Flying in planes isn’t one of my favorite things to do (it’s right up there with wiping with leaves), and following a fairly violent ride, we drop out of the air and onto the Lukla runway with a huge thump. Moments later we’re stopped and are directed to collect our luggage from an adjacent building.
Time to start walking.
On my trip to Everest Base Camp, I hiked to Phakding (8,563 ft / 2,610 m) from Lukla, but this time I’ve decided to stick with my new friends and accompany them past Phakding and to the village of Monjo (9,301 ft / 2,835 m). Regardless of where I spend tonight, my second and third nights will be in Namche Bazaar (11,286 ft / 3,440 m) to ensure ample acclimatization for the journey ahead.

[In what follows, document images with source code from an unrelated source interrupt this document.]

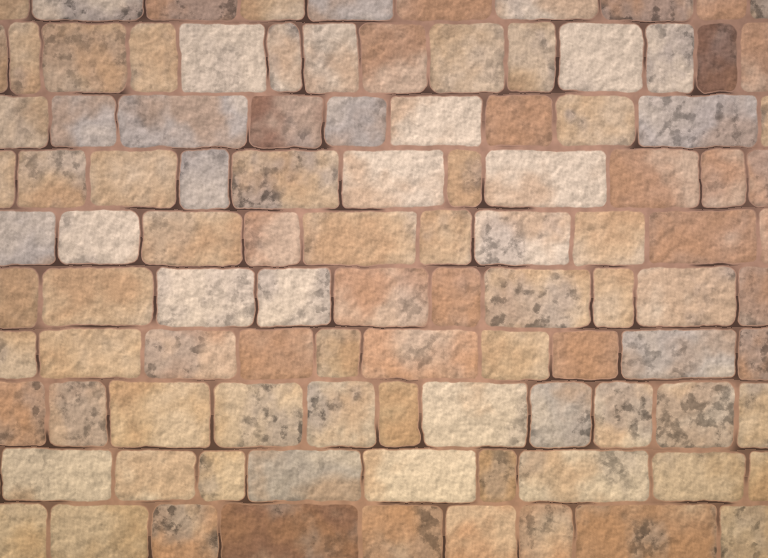
Give the GLSL for this texture, as a Shadertoy shader.

```glsl
// Weathered sandstone wall: ten uneven courses of rounded blocks in rosy mortar.
// Each course has its own height and block count; hashed joints vary the widths,
// while layered value noise gives worn edges, mineral stains and lit grain.

float hash(vec2 p) {
    vec3 q = fract(p.xyx * 0.1031);
    q += dot(q, q.yzx + 33.33);
    return fract((q.x + q.y) * q.z);
}

float noise(vec2 p) {
    vec2 i = floor(p), f = fract(p);
    f = f * f * (3.0 - 2.0 * f);
    return mix(mix(hash(i), hash(i + vec2(1, 0)), f.x),
               mix(hash(i + vec2(0, 1)), hash(i + vec2(1, 1)), f.x), f.y);
}

float fbm(vec2 p) {
    float sum = 0.0, amplitude = 0.53;
    for (int i = 0; i < 4; i++) {
        sum += amplitude * noise(p);
        p = mat2(1.6, 1.2, -1.2, 1.6) * p + 7.3;
        amplitude *= 0.5;
    }
    return sum;
}

float roundedBox(vec2 p, vec2 halfSize, float radius) {
    vec2 q = abs(p) - halfSize + radius;
    return length(max(q, 0.0)) + min(max(q.x, q.y), 0.0) - radius;
}

// Position of a vertical joint, in units of the mean block width
float joint(float index, float course) {
    return index + 0.64 * (hash(vec2(index + 40.0, course * 7.0 + 3.0)) - 0.5);
}

vec3 stoneColour(float pick) {
    if (pick < 0.33) return vec3(0.80, 0.67, 0.53);  // golden tan
    if (pick < 0.58) return vec3(0.86, 0.77, 0.67);  // cream
    if (pick < 0.82) return vec3(0.77, 0.60, 0.48);  // rose
    if (pick < 0.95) return vec3(0.74, 0.68, 0.63);  // grey
    return vec3(0.55, 0.41, 0.34);                   // brown
}

void mainImage(out vec4 fragColor, in vec2 fragCoord) {
    const float courseEdge[11] = float[](-0.015, 0.100, 0.197, 0.319, 0.412,
        0.523, 0.625, 0.733, 0.830, 0.962, 1.09);
    const float blockCount[10] = float[](8.5, 8.5, 10.0, 9.3, 9.0,
        9.0, 9.0, 9.0, 12.0, 8.5);
    vec2 uv = fragCoord / iResolution.xy;
    vec2 p = fragCoord / iResolution.y;
    float aspect = iResolution.x / iResolution.y;
    float pixel = 1.0 / iResolution.y;

    // Irregular outlines: broad sag plus small chips
    vec2 bent = p + 0.007 * (vec2(noise(p * 6.0), noise(p * 5.0 + 31.0)) - 0.5)
                  + 0.007 * (vec2(fbm(p * 38.0), fbm(p * 38.0 + 57.0)) - 0.5);

    // Find the course, then the block within it
    int course = 0;
    for (int k = 1; k < 10; k++) if (bent.y > courseEdge[k]) course = k;
    float row = float(course);
    float pitch = aspect / blockCount[course];
    float x = bent.x / pitch + 0.6 * hash(vec2(row, 19.0));
    float index = floor(x);
    if (x < joint(index, row)) index--;
    else if (x >= joint(index + 1.0, row)) index++;

    vec2 low = vec2(joint(index, row) * pitch, courseEdge[course]);
    vec2 high = vec2(joint(index + 1.0, row) * pitch, courseEdge[course + 1]);
    vec2 local = vec2(x * pitch, bent.y) - 0.5 * (low + high);
    vec2 id = vec2(index + 11.0, row * 3.0 + 5.0);
    float gap = 0.0028 + 0.002 * hash(id + 71.0);
    float d = roundedBox(local, 0.5 * (high - low) - gap, 0.008 + 0.010 * hash(id + 43.0));

    // Base tint with warm and pale clouds
    vec2 seed = 20.0 * vec2(hash(id + 5.0), hash(id + 9.0));
    vec3 stone = stoneColour(hash(id));
    stone *= 0.95 + 0.11 * hash(id + 23.0);
    float cloud = fbm(p * 9.0 + seed);
    stone = mix(stone, vec3(0.87, 0.78, 0.68), 0.55 * smoothstep(0.46, 0.72, cloud));
    stone = mix(stone, vec3(0.74, 0.55, 0.40), 0.40 * smoothstep(0.52, 0.28, cloud));

    // Grey patina and dark pits on some blocks
    float age = hash(id + 61.0);
    float patina = age * smoothstep(0.45, 0.68, fbm(p * vec2(13.0, 10.0) + seed.yx + 13.0));
    float pits = smoothstep(0.50, 0.72, fbm(p * 65.0 + seed));
    stone = mix(stone, vec3(0.64, 0.58, 0.55), 0.6 * patina);
    stone *= 1.0 - pits * (0.06 + 0.30 * patina);

    // Grain lit from the upper left, and a softly turned rim
    float relief = fbm(p * 75.0) - fbm(p * 75.0 + vec2(-0.20, 0.26));
    stone *= 1.0 + 0.42 * relief + 0.08 * (noise(p * 230.0) - 0.5);
    float rim = smoothstep(-0.010, 0.001, d);
    stone *= 1.0 - rim * (0.10 - 0.10 * smoothstep(-0.02, 0.03, local.y));

    // Mortar with broken, dark open cracks, strongest below the blocks
    vec3 mortar = vec3(0.70, 0.54, 0.45) * (0.88 + 0.24 * fbm(p * 60.0));
    float open = smoothstep(0.38, 0.66, noise(p * 11.0 + 17.0));
    open *= local.y < 0.0 ? 1.0 : 0.55;
    float crack = open * smoothstep(0.0002, 0.0032, d);
    mortar = mix(mortar, vec3(0.27, 0.20, 0.17), 0.85 * crack);

    vec3 colour = mix(stone, mortar, smoothstep(-pixel, pixel, d));

    // Uneven daylight: warmer at the foot, dimmer towards the corners
    vec2 fromCentre = uv - vec2(0.54, 0.48);
    colour *= 1.05 - 0.36 * dot(fromCentre, fromCentre);
    colour *= mix(vec3(1.01, 0.99, 0.92), vec3(0.99, 0.985, 1.01), smoothstep(0.0, 0.6, uv.y));
    fragColor = vec4(clamp(colour, 0.0, 1.0), 1.0);
}
```
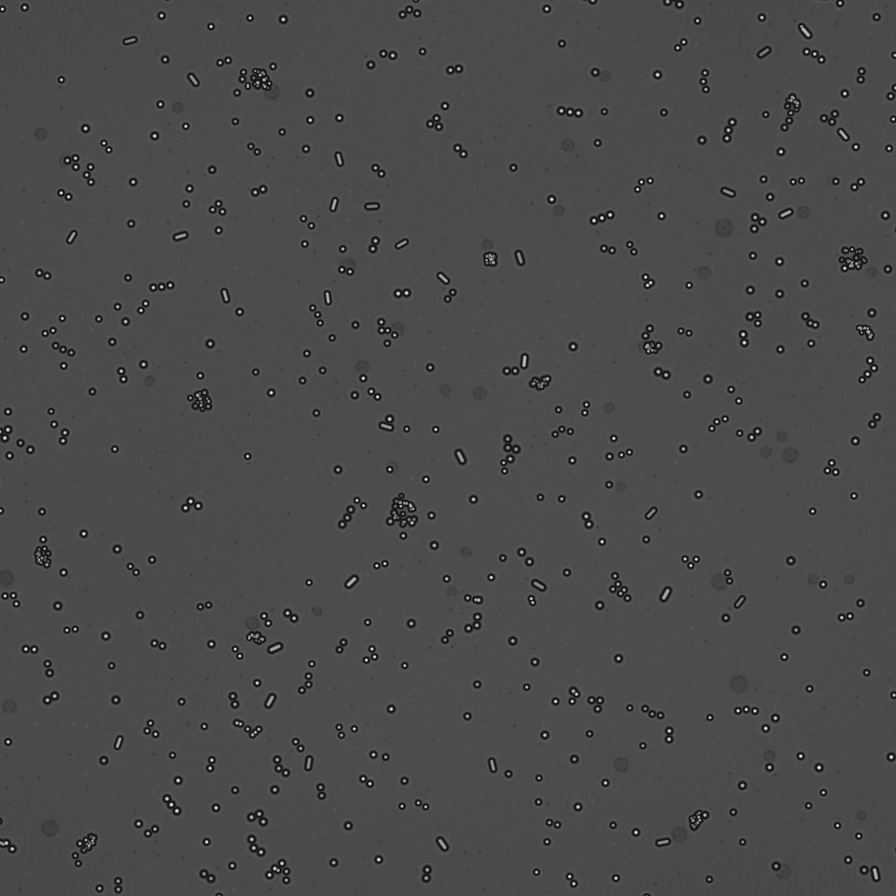
Reproduce this texture procedurally as a Shadertoy shader.

```glsl
vec4 hash(vec2 p) {
    vec4 q = fract(p.xyxy * vec4(0.1031, 0.1030, 0.0973, 0.1099));
    q += dot(q, q.wzxy + 33.33);
    return fract((q.xxyz + q.yzzw) * q.zywx);
}

float noise(vec2 p) {
    vec2 i = floor(p), f = fract(p);
    f = f * f * (3.0 - 2.0 * f);
    return mix(mix(hash(i).x, hash(i + vec2(1, 0)).x, f.x),
               mix(hash(i + vec2(0, 1)).x, hash(i + vec2(1, 1)).x, f.x), f.y);
}

float segment(vec2 p, vec2 halfAxis) {
    float t = clamp(dot(p, halfAxis) / max(dot(halfAxis, halfAxis), 1e-9), -1.0, 1.0);
    return length(p - halfAxis * t);
}

// Adds one bead: x is the dark body, y the bright core, z the pale halo
void addBead(inout vec3 optics, float dist, float radius, float gleam) {
    float d = dist / radius;
    optics.x = max(optics.x, 1.0 - smoothstep(0.6, 1.2, d));
    optics.y = max(optics.y, gleam * (1.0 - smoothstep(0.1, 0.6, d)));
    optics.z = max(optics.z, smoothstep(1.0, 1.3, d) * (1.0 - smoothstep(1.3, 1.8, d)));
}

// Single beads, pairs, bent triplets and rods
void addCells(inout vec3 optics, vec2 uv) {
    vec2 home = floor(uv * 32.0);
    for (int k = 0; k < 9; k++) {
        vec2 id = home + vec2(k % 3 - 1, k / 3 - 1);
        vec4 h = hash(id + 7.0), g = hash(id + 91.0);
        if (h.z > 0.2 + 0.42 * noise(id / 4.0 + 3.0)) continue;
        vec2 p = uv - (id + h.xy) / 32.0;
        float radius = mix(0.0043, 0.0056, g.x);
        float angle = 6.2832 * g.y;
        vec2 axis = vec2(cos(angle), sin(angle));
        float gleam = mix(0.6, 1.0, g.z);
        if (h.w > 0.92) {
            addBead(optics, segment(p, axis * 0.0045), radius, gleam * 0.8);
            continue;
        }
        addBead(optics, length(p), radius, gleam);
        if (h.w > 0.6) addBead(optics, length(p - axis * 0.0093), radius, gleam);
        if (h.w > 0.8) {
            float bend = angle + mix(1.0, 3.5, g.w);
            addBead(optics, length(p - 0.0098 * vec2(cos(bend), sin(bend))), radius, gleam);
        }
    }
}

// Dense irregular aggregates
void addClumps(inout vec3 optics, vec2 uv) {
    vec2 id = floor(uv * 6.0);
    vec4 h = hash(id + 41.0), g = hash(id + 163.0);
    if (h.z > 0.5) return;
    vec2 p = uv - (id + mix(vec2(0.2), vec2(0.8), h.xy)) / 6.0;
    float spread = mix(0.008, 0.02, g.x * g.x);
    float tilt = 3.1416 * g.y;
    mat2 turn = mat2(cos(tilt), sin(tilt), -sin(tilt), cos(tilt));
    int count = 5 + int(900.0 * spread);
    for (int i = 0; i < count; i++) {
        vec4 b = hash(id * 17.0 + float(i) * 3.7 + 5.0);
        float angle = 6.2832 * b.x;
        vec2 offset = spread * sqrt(b.y) * vec2(cos(angle), 0.65 * sin(angle));
        addBead(optics, length(p - turn * offset), mix(0.0036, 0.0052, b.z), 0.3 + 0.5 * b.w);
    }
}

// Out-of-focus discs with faint rings
float ghosts(vec2 uv) {
    float shade = 0.0;
    vec2 home = floor(uv * 14.0);
    for (int k = 0; k < 9; k++) {
        vec2 id = home + vec2(k % 3 - 1, k / 3 - 1);
        vec4 h = hash(id + 211.0);
        if (h.z > 0.4 * noise(id / 3.0 + 20.0)) continue;
        float radius = mix(0.006, 0.012, h.w);
        float d = length(uv - (id + h.xy) / 14.0) / radius;
        float rings = 0.5 + 0.5 * cos(d * 9.0);
        shade -= (0.025 + 0.05 * rings * noise(uv * 280.0)) * (1.0 - smoothstep(0.7, 1.1, d));
    }
    return shade;
}

// Tiny pale or dark debris
float specks(vec2 uv) {
    vec2 id = floor(uv * 55.0);
    vec4 h = hash(id + 307.0);
    if (h.z > 0.3) return 0.0;
    float d = length(uv - (id + mix(vec2(0.2), vec2(0.8), h.xy)) / 55.0);
    return mix(-0.06, 0.04, h.w) * (1.0 - smoothstep(0.0008, 0.0025, d));
}

void mainImage(out vec4 fragColor, in vec2 fragCoord) {
    vec2 uv = fragCoord / iResolution.y;

    // Even grey field, slightly darker at the corners
    float grey = 0.3 - 0.03 * dot(uv - 0.5, uv - 0.5);
    grey += 0.008 * (noise(uv * 5.0) - 0.5) + 0.014 * (noise(uv * 400.0) - 0.5);
    grey += ghosts(uv) + specks(uv);

    // In-focus particles
    vec3 optics = vec3(0);
    addCells(optics, uv);
    addClumps(optics, uv);
    grey += 0.035 * optics.z * (1.0 - optics.x);
    grey = mix(grey, 0.07, optics.x);
    grey = mix(grey, 0.92, optics.y);
    fragColor = vec4(vec3(grey), 1.0);
}
```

As we hike, I discover that Pavel is afraid of heights (there are a number of long and high suspension bridges to be crossed on the way up the valley) and that the owner of the lodge in Phakding where I spent the night last year remembers me. How do I know this second piece of trivia to be true? Because he accurately identified me as “that guy who slept outside” when I went to talk with him.
Past Phakding we receive a dusting of snow from the goddess Chione, but it’s not enough to send us running for shelter. Note: winter weather in the Himalayas is typically quite dry.

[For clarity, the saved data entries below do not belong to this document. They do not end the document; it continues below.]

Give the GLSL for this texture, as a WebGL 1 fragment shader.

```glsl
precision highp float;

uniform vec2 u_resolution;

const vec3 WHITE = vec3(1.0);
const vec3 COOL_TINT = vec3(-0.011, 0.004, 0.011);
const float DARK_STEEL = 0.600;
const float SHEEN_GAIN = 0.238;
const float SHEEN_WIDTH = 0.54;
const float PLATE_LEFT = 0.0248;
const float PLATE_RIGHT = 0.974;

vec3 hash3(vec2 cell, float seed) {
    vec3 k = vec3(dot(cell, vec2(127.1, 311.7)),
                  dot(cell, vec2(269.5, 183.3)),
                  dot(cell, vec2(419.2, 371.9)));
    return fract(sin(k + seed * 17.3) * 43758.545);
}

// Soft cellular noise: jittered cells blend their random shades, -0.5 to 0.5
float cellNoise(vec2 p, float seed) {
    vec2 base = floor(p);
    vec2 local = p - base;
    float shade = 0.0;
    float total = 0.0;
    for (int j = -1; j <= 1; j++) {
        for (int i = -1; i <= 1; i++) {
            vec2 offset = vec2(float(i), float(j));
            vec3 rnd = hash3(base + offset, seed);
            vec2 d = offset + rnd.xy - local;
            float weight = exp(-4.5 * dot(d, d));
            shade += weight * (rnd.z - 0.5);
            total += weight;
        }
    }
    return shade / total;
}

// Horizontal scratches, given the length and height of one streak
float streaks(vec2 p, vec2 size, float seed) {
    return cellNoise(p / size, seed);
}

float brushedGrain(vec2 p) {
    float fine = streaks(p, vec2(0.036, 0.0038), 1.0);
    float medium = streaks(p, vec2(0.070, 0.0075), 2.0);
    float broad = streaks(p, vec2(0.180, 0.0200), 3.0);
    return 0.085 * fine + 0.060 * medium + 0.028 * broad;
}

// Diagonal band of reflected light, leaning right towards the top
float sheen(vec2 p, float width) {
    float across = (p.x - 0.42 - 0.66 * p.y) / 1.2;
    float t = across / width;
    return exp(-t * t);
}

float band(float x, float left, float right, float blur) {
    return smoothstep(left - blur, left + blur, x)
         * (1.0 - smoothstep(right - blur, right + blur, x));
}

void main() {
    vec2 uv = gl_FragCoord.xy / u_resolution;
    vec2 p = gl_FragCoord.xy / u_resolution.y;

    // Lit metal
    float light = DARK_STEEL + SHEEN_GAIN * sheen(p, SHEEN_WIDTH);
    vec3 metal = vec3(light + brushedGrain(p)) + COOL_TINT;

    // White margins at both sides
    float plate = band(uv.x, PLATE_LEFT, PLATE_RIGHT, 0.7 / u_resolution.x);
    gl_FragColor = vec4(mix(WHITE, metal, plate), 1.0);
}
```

Passing through a village too small to appear on my map, I’m approached by a group of kids who show interest in my camera. I’ve found kids in the Himalayas to be quite interested in trekkers and they continually surprise me with their curiosity and English ability (especially coming from Japan – where I’m attempting to force English down (and then out) the throats of kids two or three times older than these critters).

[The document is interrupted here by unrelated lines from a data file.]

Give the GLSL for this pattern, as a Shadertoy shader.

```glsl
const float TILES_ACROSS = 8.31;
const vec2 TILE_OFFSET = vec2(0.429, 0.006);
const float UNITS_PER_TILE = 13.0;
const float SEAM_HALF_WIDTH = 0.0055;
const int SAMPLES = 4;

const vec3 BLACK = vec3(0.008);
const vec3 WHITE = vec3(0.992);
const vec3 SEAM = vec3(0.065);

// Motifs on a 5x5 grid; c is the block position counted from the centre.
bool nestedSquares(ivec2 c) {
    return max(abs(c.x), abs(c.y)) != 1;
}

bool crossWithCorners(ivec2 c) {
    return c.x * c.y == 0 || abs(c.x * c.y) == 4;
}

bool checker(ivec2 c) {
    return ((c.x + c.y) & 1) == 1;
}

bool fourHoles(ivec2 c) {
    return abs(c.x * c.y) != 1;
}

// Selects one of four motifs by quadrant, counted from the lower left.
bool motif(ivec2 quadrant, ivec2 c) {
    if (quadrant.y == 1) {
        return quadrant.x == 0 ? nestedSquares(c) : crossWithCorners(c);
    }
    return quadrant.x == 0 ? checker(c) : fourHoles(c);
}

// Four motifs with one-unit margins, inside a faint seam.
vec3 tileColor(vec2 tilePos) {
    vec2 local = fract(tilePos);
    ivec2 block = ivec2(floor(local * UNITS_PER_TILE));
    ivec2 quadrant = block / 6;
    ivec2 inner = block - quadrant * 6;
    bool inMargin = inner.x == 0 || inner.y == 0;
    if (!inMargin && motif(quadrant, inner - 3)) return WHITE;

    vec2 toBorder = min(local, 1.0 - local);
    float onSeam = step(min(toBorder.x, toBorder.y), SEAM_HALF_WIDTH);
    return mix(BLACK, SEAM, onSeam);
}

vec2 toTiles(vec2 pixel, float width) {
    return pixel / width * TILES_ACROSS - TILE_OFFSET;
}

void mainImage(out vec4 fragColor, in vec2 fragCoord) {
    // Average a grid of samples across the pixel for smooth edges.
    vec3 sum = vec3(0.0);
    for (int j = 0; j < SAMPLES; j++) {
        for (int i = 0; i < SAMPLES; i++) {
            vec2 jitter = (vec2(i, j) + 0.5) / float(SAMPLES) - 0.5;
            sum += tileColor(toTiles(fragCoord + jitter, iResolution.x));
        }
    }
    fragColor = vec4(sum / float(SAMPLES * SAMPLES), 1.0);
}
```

To satisfy their photographic interests, I promise to forever cement them in memory and in the annals of the internet with a photo – they happily accept the proposition.
Five hours and thirty minutes after leaving Lukla, we make it to our home for the night in Monjo, Mount Kailash Lodge. There isn’t anything particularly challenging during this first day of hiking, and the elevation has yet to be an issue. In fact, Monjo isn’t even as high as Lukla (you hike downhill from Lukla before beginning the climb up the valley).
Inside, we find a large group of Italian hikers and a family from Montana all huddled around the stove. The wifi isn’t working today because of the weather (probably a good thing), but power for charging devices is free (at many places you need to pay if you want to charge).
We promptly order some lemon tea, and in honor of our first night in the Himalaya, we opt for a dal bhat dinner (vegetables, steamed rice, and lentil soup – aka dal). The best part about dal bhat? You get (free) refills.
As I sit to inhale my meal, I realize this is the first thing I’ve eaten today (save some snacks at the airport). I’ll need to do a better job of keeping myself fueled in the days to come (because you don’t mess with altitude).
The light outside fades behind the mountains and we’re joined by Jaz from England (who used to live in Fukui – where I live in Japan – and now lives in Thailand). He entertains us with tales from past Nepalese expeditions and gives some recommendations for hikes to do on our upcoming Namche Bazaar acclimatization day (he’s been here quite a few times).
Eight o’clock and it’s time for bed – a successful first day back in the Himalayas.
- Start: Lukla (9,380 ft / 2,860 m)
- End: Monjo (9,301 ft / 2,835 m)
- Distance: 7.8 mi / 12.63 km
- Sleeping elevation change: -79 ft / -25 m
- Day’s elevation change: +2,985 ft / +910 m
- Total time: 5:31:45
- Moving time: 4:24:29
NOTE: I have no guarantee that this route is correct, nor that it can be accurately relied upon for navigation. It should serve only as a general guideline for what the trail is expected to look like. Also, Monjo is sometimes spelled Manjo (because the Sherpa language is unwritten).